- Released: June 13, 2005
- Label: New West Records
Uncut - p.993 stars out of 5
- "[T]here's an edge that's been absent in recent years."
Mojo (Publisher) - p.1143 stars out of 5
- "The same amalgam of pure country, rockabilly and Southern rock allied to a hint of British invasion influences are evident, while a few nods to past heroes are provided."
- 1.Blame the Vain
- 2.Lucky That Way
- 3.Intentional Heartache
- 4.Does It Show
- 5.Three Good Reasons
- 6.Just Passin' Time
- 7.I'll Pretend
- 8.She'll Remember
- 9.I Wanna Love Again
- 10.When I First Came Here
- 11.Watch Out
- 12.The Last Heart in Line
Personnel: Dwight Yoakam (vocals, acoustic guitar, background vocals); Dwight Yoakam; Al Bonhomme (acoustic guitar); Skip Edwards (pedal steel guitar, piano, Fender Rhodes piano, Wurlitzer piano, Hammond b-3 organ, Wurlitzer organ, synthesizer, hand claps); Phillip Vaiman (violin); Jim Barth (strings); Jessica Bolter (oboe); Taras Prodaniuk (bass instrument); Gary Ebbins (hand claps); David Roe , Timothy B. Schmit, Dave Roe (background vocals); Gerry McGee (acoustic guitar); Keith Gattis (electric guitar, hand claps); Thomas Dienner (viola); Eric Gaenslen (cello); Lee Thornburg (French horn); Mitch Marine (drums, hand claps); Bobbye Hall (bongos, cowbells, shaker, tambourine, percussion); Jonathan Clark (background vocals).
Audio Mixers: David Leonard ; Mike Houge.
Recording information: Track Record, Studio B, North Hollywood, CA.
Photographer: Randee Saint Nicholas.
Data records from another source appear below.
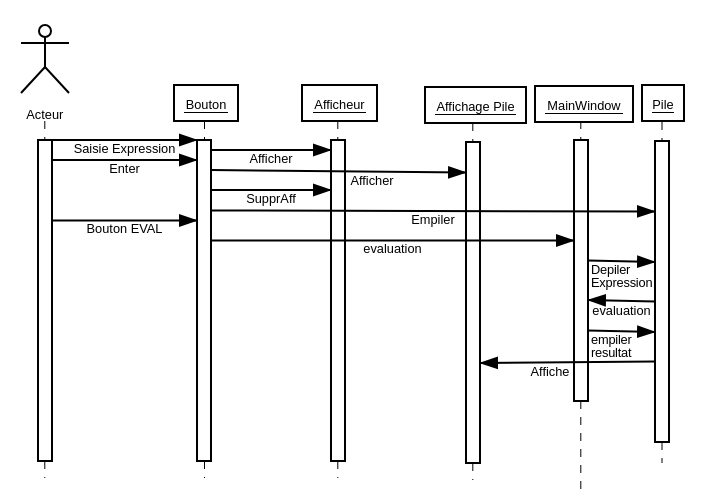
<!DOCTYPE html>
<html lang="fr">
<head>
<meta charset="utf-8">
<title>Diagramme de séquence</title>
<style>
:root { --ink: #000; --paper: #fff; }
* { box-sizing: border-box; }
html, body { margin: 0; overflow: hidden; background: var(--paper); }
.diagram {
  position: relative; width: 704px; height: 504px; overflow: hidden;
  background: var(--paper); color: var(--ink);
  font: 12.8px/14px "Liberation Sans", Arial, sans-serif;
}
.diagram > svg { position: absolute; left: 0; top: 0; }
.object {
  position: absolute; left: var(--x); top: var(--y); width: var(--w); height: 38px;
  display: flex; align-items: center; justify-content: center;
  padding-top: 3px; border: 2px solid var(--ink); background: var(--paper);
}
.object span { padding: 0 var(--pad, 2px); border-bottom: 1px solid var(--ink); white-space: nowrap; line-height: 15px; }
.label {
  position: absolute; left: var(--x); top: var(--y);
  transform: translateX(-50%); white-space: nowrap;
}
.label.stacked { transform: none; line-height: 13px; letter-spacing: -0.2px; }
.lifelines { stroke: var(--ink); stroke-width: 1; stroke-dasharray: 8 8; }
.activations { fill: var(--paper); stroke: var(--ink); stroke-width: 2; }
.actor { fill: none; stroke: var(--ink); stroke-width: 2; }
.messages { stroke: var(--ink); stroke-width: 2; }
.messages path { marker-end: url(#arrow); }
.arrowhead { fill: var(--ink); }
</style>
</head>
<body>
<main class="diagram">
  <svg width="704" height="504" viewBox="0 0 704 504" aria-hidden="true">
    <defs>
      <marker id="arrow" markerUnits="userSpaceOnUse" markerWidth="19" markerHeight="14" refX="19" refY="7" orient="auto">
        <polygon class="arrowhead" points="0,0.6 19,7 0,13.4"/>
      </marker>
    </defs>
    <g class="actor">
      <circle cx="45" cy="31" r="6"/>
      <path d="M45 37V67M21 43H69M21 93L45 67L69 93"/>
    </g>
    <g class="lifelines">
      <line x1="44.8" y1="121" x2="44.8" y2="140"/>
      <line x1="44.8" y1="461" x2="44.8" y2="478"/>
      <line x1="204.5" y1="121" x2="204.5" y2="140"/>
      <line x1="204.5" y1="461" x2="204.5" y2="478"/>
      <line x1="337.8" y1="121" x2="337.8" y2="140"/>
      <line x1="337.8" y1="461" x2="337.8" y2="478"/>
      <line x1="472.8" y1="123" x2="472.8" y2="142"/>
      <line x1="472.8" y1="463" x2="472.8" y2="480"/>
      <line x1="580.8" y1="121" x2="580.8" y2="140"/>
      <line x1="580.8" y1="401" x2="580.8" y2="489"/>
      <line x1="662" y1="122" x2="662" y2="141"/>
      <line x1="662" y1="442" x2="662" y2="463"/>
    </g>
    <g class="activations">
      <rect x="38" y="140" width="14" height="321"/>
      <rect x="197" y="140" width="14" height="321"/>
      <rect x="331" y="140" width="14" height="321"/>
      <rect x="466" y="142" width="14" height="321"/>
      <rect x="574" y="140" width="14" height="261"/>
      <rect x="655" y="141" width="14" height="301"/>
    </g>
    <g class="messages">
      <path d="M52 140H198"/>
      <path d="M52 160H198"/>
      <path d="M52 220.5H198"/>
      <path d="M211 150H332"/>
      <path d="M211 170L467 172.5"/>
      <path d="M211 190H332"/>
      <path d="M211 210.5L656 211.5"/>
      <path d="M211 240.5H575"/>
      <path d="M588 260.5L656 262"/>
      <path d="M655 301.5L587 300"/>
      <path d="M588 330.5L656 332"/>
      <path d="M655 361.5L479 363"/>
    </g>
  </svg>

  <div class="label" style="--x:44.8px; --y:108px">Acteur</div>
  <div class="object" style="--x:173px; --y:84px; --w:66px"><span>Bouton</span></div>
  <div class="object" style="--x:301px; --y:84px; --w:77px; --pad:1px"><span>Afficheur</span></div>
  <div class="object" style="--x:424px; --y:86px; --w:103px; --pad:1px"><span>Affichage Pile</span></div>
  <div class="object" style="--x:534px; --y:85px; --w:100px"><span>MainWindow</span></div>
  <div class="object" style="--x:641px; --y:84px; --w:44px; --pad:0"><span>Pile</span></div>

  <div class="label" style="--x:124.5px; --y:142px">Saisie Expression</div>
  <div class="label" style="--x:124.5px; --y:162px">Enter</div>
  <div class="label" style="--x:124.5px; --y:222px">Bouton EVAL</div>
  <div class="label" style="--x:271px; --y:152px">Afficher</div>
  <div class="label" style="--x:372px; --y:174px">Afficher</div>
  <div class="label" style="--x:271px; --y:192px">SupprAff</div>
  <div class="label" style="--x:433px; --y:213px">Empiler</div>
  <div class="label" style="--x:392.5px; --y:242px">evaluation</div>
  <div class="label stacked" style="--x:591px; --y:263px">Depiler<br>Expression</div>
  <div class="label" style="--x:621.5px; --y:304px">evaluation</div>
  <div class="label stacked" style="--x:591px; --y:333px">empiler<br>resultat</div>
  <div class="label" style="--x:550px; --y:365px">Affiche</div>
</main>
</body>
</html>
Dwight Yoakam is the Baskin-Robbins of heartbreak, turning out more variations on classic lovelorn themes than anyone might have thought possible. As he's done dependably since the mid-1980s, the man who put New Traditionalism on the country music map brings the Buck Owens/Merle Haggard sound into the present, with occasional rock and blues touches. Yoakam reaches even further back on the mournful ballad "Lucky That Way," building on a classic Hank Williams-style template. But he can be unpredictable as well; the anomalous intro to "She'll Remember," awash in synthesizer and jokey British accent, could have slipped off a Blur album, and the wide-screen strings-and-tympani drama of "The Last Heart in Line" finds Yoakam dipping into Roy Orbison territory. In lesser hands, the catalogue of emotional train wrecks that is BLAME THE VAIN might come off monochromatic, but with a master craftsman like Yoakam, the endless stream of subtleties in his multi-hued view of failed romance are consistently involving.